_What you have to do_.
Go through the records and copy each line where the word "function" occurs.

=== Section Start ===

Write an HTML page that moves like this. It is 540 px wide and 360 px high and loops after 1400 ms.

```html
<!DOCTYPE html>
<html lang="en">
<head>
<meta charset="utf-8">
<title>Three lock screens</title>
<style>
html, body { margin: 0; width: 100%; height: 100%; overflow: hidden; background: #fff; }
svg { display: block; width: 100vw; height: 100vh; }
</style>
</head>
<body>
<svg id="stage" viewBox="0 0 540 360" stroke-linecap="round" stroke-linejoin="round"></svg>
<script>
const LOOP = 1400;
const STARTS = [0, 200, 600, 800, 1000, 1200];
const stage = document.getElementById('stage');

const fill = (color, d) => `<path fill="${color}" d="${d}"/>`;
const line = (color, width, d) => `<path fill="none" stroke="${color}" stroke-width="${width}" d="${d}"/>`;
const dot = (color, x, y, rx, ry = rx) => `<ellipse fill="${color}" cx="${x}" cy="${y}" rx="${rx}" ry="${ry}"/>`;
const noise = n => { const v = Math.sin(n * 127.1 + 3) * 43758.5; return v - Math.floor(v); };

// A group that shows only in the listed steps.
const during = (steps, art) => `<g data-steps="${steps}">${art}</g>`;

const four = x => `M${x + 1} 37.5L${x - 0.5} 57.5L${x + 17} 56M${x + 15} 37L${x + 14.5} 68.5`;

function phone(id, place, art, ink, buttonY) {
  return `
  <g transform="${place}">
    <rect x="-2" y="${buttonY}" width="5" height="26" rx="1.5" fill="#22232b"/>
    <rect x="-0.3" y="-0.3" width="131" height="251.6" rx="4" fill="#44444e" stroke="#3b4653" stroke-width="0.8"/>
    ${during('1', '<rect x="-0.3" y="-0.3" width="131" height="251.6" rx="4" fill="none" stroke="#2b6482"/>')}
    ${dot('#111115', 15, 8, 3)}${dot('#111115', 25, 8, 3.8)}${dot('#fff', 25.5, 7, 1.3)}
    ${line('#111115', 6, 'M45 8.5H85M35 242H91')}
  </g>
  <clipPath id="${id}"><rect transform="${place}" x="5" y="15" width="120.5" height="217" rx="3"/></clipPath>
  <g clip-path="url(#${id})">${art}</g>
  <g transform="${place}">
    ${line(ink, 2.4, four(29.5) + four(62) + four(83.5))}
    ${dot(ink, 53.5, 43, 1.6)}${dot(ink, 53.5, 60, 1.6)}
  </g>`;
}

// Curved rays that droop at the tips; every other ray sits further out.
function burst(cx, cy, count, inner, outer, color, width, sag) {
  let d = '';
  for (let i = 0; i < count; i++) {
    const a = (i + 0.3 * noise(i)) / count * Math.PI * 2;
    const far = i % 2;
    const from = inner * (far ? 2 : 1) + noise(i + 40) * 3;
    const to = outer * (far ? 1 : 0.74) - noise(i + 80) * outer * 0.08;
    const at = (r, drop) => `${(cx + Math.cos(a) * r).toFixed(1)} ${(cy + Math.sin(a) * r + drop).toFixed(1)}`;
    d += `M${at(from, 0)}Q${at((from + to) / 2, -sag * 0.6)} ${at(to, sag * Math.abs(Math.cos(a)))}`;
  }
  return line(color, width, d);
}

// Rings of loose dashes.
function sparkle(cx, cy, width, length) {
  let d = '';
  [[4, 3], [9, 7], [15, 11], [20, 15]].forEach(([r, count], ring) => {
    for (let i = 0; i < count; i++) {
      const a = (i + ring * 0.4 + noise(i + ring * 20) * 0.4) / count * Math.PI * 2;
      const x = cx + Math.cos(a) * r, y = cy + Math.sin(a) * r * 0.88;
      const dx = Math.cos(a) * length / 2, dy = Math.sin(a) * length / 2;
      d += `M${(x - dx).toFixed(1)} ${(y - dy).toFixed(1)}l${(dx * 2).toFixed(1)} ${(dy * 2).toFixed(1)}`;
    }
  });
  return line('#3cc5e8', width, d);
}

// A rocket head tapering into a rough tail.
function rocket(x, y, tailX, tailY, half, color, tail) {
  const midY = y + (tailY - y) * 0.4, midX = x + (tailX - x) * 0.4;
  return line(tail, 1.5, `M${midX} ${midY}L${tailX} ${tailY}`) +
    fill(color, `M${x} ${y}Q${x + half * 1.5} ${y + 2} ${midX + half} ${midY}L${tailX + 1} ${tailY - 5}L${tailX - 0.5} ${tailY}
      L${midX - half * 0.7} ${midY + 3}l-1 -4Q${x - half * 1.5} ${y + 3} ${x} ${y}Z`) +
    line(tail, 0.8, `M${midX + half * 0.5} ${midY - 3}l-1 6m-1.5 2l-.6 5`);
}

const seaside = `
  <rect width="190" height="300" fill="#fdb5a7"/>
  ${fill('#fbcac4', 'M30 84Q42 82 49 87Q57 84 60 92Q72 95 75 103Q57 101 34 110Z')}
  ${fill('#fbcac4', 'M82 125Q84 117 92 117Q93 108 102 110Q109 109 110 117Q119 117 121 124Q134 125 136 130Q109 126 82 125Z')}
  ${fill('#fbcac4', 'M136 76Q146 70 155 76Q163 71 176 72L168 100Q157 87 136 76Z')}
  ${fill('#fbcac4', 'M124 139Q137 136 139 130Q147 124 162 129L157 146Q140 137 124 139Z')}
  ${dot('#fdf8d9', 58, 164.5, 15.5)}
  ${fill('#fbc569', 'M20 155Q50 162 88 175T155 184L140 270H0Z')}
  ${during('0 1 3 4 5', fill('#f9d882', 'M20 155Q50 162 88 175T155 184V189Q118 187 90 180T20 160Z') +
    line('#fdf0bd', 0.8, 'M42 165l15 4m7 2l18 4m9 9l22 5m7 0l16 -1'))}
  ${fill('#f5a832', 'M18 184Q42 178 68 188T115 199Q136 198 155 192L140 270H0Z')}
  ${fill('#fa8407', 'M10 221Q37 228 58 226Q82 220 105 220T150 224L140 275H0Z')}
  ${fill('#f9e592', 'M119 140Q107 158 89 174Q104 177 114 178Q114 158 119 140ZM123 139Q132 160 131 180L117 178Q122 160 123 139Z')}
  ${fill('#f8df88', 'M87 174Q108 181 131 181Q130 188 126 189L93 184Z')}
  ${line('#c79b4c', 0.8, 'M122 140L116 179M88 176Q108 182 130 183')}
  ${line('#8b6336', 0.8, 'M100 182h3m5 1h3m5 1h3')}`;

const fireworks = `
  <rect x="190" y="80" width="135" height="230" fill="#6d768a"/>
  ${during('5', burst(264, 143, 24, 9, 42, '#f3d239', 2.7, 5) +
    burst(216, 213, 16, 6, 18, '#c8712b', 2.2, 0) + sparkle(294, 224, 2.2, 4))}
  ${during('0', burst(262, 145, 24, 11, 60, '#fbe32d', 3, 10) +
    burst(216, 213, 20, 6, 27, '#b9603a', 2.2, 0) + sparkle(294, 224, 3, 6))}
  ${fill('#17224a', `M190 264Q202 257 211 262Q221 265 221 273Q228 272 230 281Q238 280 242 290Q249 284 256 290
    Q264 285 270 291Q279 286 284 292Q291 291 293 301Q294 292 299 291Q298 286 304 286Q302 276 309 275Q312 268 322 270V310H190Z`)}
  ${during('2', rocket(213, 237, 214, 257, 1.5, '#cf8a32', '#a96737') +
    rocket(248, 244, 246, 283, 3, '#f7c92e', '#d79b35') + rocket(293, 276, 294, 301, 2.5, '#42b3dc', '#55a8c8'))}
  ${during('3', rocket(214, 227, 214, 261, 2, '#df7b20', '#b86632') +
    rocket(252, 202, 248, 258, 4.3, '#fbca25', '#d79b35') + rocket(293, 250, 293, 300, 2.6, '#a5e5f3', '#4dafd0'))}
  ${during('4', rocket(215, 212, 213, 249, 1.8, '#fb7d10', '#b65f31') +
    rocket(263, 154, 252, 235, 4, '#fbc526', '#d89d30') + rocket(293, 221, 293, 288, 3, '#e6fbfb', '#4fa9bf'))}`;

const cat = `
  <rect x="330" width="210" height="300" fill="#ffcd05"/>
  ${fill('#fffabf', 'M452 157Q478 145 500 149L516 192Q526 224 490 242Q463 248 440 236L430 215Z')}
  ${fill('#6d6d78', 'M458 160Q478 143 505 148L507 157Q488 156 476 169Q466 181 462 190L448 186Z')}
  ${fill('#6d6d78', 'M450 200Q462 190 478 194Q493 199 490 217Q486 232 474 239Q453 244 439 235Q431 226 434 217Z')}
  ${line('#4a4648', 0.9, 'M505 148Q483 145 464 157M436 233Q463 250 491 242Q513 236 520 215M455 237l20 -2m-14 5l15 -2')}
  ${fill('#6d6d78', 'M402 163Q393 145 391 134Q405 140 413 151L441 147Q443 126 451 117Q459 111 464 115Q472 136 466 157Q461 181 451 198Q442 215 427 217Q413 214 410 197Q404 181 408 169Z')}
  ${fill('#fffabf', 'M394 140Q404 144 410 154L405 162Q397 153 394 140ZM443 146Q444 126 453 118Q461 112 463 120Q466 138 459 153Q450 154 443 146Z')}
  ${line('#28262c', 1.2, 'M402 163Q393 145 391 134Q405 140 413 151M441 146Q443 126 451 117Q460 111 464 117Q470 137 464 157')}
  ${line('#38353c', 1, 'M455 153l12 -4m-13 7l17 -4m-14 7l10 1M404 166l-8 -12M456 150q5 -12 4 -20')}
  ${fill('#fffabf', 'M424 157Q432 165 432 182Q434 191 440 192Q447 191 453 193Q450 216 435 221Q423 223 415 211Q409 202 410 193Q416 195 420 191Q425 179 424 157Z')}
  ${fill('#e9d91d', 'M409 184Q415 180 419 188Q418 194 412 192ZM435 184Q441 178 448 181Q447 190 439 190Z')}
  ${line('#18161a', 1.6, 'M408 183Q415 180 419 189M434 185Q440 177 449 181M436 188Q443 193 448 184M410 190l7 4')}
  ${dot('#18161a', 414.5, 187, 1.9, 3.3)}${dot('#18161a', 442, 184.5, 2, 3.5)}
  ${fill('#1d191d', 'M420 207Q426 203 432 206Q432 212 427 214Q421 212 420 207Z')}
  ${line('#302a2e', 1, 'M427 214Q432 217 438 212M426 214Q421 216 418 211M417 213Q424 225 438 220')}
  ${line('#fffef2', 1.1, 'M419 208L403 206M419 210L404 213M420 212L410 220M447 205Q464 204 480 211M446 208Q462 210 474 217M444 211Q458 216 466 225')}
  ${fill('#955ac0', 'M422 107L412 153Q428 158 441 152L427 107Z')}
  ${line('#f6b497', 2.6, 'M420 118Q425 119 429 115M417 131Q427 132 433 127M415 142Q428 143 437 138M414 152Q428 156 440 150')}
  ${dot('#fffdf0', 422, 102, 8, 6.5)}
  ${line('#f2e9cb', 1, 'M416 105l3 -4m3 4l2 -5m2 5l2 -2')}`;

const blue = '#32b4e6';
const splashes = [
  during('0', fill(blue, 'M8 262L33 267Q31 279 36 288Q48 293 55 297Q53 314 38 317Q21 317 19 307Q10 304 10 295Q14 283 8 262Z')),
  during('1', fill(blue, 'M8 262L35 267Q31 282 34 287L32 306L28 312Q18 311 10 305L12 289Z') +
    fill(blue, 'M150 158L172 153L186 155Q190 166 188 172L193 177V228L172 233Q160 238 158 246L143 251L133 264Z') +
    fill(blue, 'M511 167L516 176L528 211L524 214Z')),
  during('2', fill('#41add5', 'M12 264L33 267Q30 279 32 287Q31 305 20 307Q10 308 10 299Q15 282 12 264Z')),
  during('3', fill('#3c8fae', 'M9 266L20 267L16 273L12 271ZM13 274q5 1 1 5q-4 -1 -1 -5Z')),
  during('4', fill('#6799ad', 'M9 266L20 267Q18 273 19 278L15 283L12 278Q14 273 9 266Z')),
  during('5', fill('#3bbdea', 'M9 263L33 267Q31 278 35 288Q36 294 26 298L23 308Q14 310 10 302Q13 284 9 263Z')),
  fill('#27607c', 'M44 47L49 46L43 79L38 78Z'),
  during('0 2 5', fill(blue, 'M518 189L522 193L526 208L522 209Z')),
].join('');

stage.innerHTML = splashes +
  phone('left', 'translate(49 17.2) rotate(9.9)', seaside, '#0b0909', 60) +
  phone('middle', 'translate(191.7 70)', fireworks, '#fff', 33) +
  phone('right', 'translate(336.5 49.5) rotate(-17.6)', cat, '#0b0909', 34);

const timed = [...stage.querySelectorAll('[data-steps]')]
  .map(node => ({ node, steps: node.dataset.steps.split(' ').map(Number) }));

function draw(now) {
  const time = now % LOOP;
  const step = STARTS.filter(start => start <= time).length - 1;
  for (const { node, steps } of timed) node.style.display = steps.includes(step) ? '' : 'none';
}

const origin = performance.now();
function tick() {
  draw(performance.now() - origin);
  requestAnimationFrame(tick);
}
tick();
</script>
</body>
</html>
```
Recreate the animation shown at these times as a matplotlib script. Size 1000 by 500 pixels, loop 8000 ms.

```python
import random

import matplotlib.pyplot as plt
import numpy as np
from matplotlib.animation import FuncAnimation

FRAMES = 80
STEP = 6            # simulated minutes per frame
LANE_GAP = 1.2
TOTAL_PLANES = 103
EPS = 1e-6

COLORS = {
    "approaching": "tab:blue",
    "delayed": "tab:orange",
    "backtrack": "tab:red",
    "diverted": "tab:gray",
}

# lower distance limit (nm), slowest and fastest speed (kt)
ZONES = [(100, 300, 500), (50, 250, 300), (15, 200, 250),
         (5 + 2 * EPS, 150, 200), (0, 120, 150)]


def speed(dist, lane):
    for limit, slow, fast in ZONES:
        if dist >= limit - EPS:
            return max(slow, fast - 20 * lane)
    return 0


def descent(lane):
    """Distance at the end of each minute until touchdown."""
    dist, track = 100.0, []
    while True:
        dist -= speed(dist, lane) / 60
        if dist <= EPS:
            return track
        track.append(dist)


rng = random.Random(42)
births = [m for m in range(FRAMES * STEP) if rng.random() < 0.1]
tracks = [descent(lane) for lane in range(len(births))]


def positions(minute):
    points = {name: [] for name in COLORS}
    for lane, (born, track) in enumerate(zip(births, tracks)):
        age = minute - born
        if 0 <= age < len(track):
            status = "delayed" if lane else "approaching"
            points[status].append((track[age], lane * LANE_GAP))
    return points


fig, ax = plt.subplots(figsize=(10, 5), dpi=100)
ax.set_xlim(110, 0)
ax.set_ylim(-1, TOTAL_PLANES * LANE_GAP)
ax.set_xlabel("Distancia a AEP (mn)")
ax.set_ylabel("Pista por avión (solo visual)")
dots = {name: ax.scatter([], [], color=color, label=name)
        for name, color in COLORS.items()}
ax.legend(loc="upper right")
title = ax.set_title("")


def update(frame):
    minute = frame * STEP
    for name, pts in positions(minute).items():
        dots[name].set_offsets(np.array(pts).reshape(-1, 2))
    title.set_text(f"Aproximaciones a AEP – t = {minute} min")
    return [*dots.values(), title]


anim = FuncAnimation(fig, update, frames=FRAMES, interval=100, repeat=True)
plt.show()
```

=== Section End ===

_Result below_.
function phone(id, place, art, ink, buttonY) {
function burst(cx, cy, count, inner, outer, color, width, sag) {
function sparkle(cx, cy, width, length) {
function rocket(x, y, tailX, tailY, half, color, tail) {
function draw(now) {
function tick() {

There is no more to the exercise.